Data provided: Begin
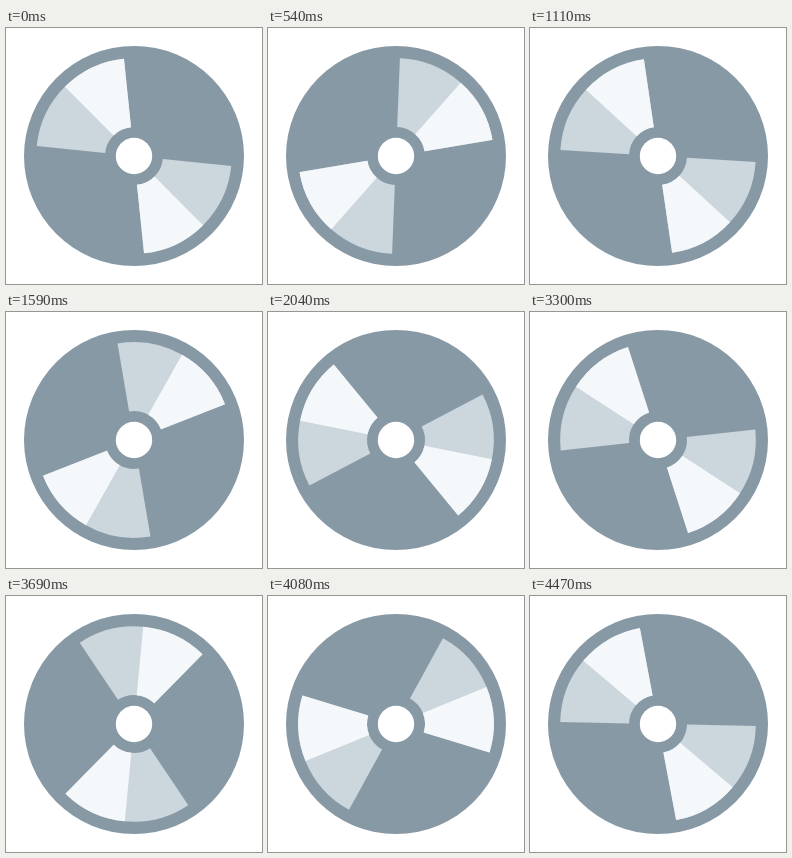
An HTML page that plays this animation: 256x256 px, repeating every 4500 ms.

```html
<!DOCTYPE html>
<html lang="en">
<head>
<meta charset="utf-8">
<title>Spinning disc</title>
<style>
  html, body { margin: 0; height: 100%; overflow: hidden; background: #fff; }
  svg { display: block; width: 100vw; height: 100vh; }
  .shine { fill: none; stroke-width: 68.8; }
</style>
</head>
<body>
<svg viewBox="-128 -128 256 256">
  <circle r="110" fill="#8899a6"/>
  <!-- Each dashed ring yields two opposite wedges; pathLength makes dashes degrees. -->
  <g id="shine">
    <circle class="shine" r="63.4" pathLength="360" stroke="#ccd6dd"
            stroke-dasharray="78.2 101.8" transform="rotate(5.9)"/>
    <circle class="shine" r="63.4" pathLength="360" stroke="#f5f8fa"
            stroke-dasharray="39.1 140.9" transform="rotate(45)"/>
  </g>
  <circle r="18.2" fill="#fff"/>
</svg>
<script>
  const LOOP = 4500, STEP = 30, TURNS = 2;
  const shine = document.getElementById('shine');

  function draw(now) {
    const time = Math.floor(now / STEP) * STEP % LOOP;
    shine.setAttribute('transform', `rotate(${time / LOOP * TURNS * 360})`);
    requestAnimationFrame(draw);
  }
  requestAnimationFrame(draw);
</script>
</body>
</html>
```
Data provided: End
▶ **What you will do**
With the pictures omitted, reproduce the records in full and exactly.

▶ **Output for this exercise**
An HTML page that plays this animation: 256x256 px, repeating every 4500 ms.

```html
<!DOCTYPE html>
<html lang="en">
<head>
<meta charset="utf-8">
<title>Spinning disc</title>
<style>
  html, body { margin: 0; height: 100%; overflow: hidden; background: #fff; }
  svg { display: block; width: 100vw; height: 100vh; }
  .shine { fill: none; stroke-width: 68.8; }
</style>
</head>
<body>
<svg viewBox="-128 -128 256 256">
  <circle r="110" fill="#8899a6"/>
  <!-- Each dashed ring yields two opposite wedges; pathLength makes dashes degrees. -->
  <g id="shine">
    <circle class="shine" r="63.4" pathLength="360" stroke="#ccd6dd"
            stroke-dasharray="78.2 101.8" transform="rotate(5.9)"/>
    <circle class="shine" r="63.4" pathLength="360" stroke="#f5f8fa"
            stroke-dasharray="39.1 140.9" transform="rotate(45)"/>
  </g>
  <circle r="18.2" fill="#fff"/>
</svg>
<script>
  const LOOP = 4500, STEP = 30, TURNS = 2;
  const shine = document.getElementById('shine');

  function draw(now) {
    const time = Math.floor(now / STEP) * STEP % LOOP;
    shine.setAttribute('transform', `rotate(${time / LOOP * TURNS * 360})`);
    requestAnimationFrame(draw);
  }
  requestAnimationFrame(draw);
</script>
</body>
</html>
```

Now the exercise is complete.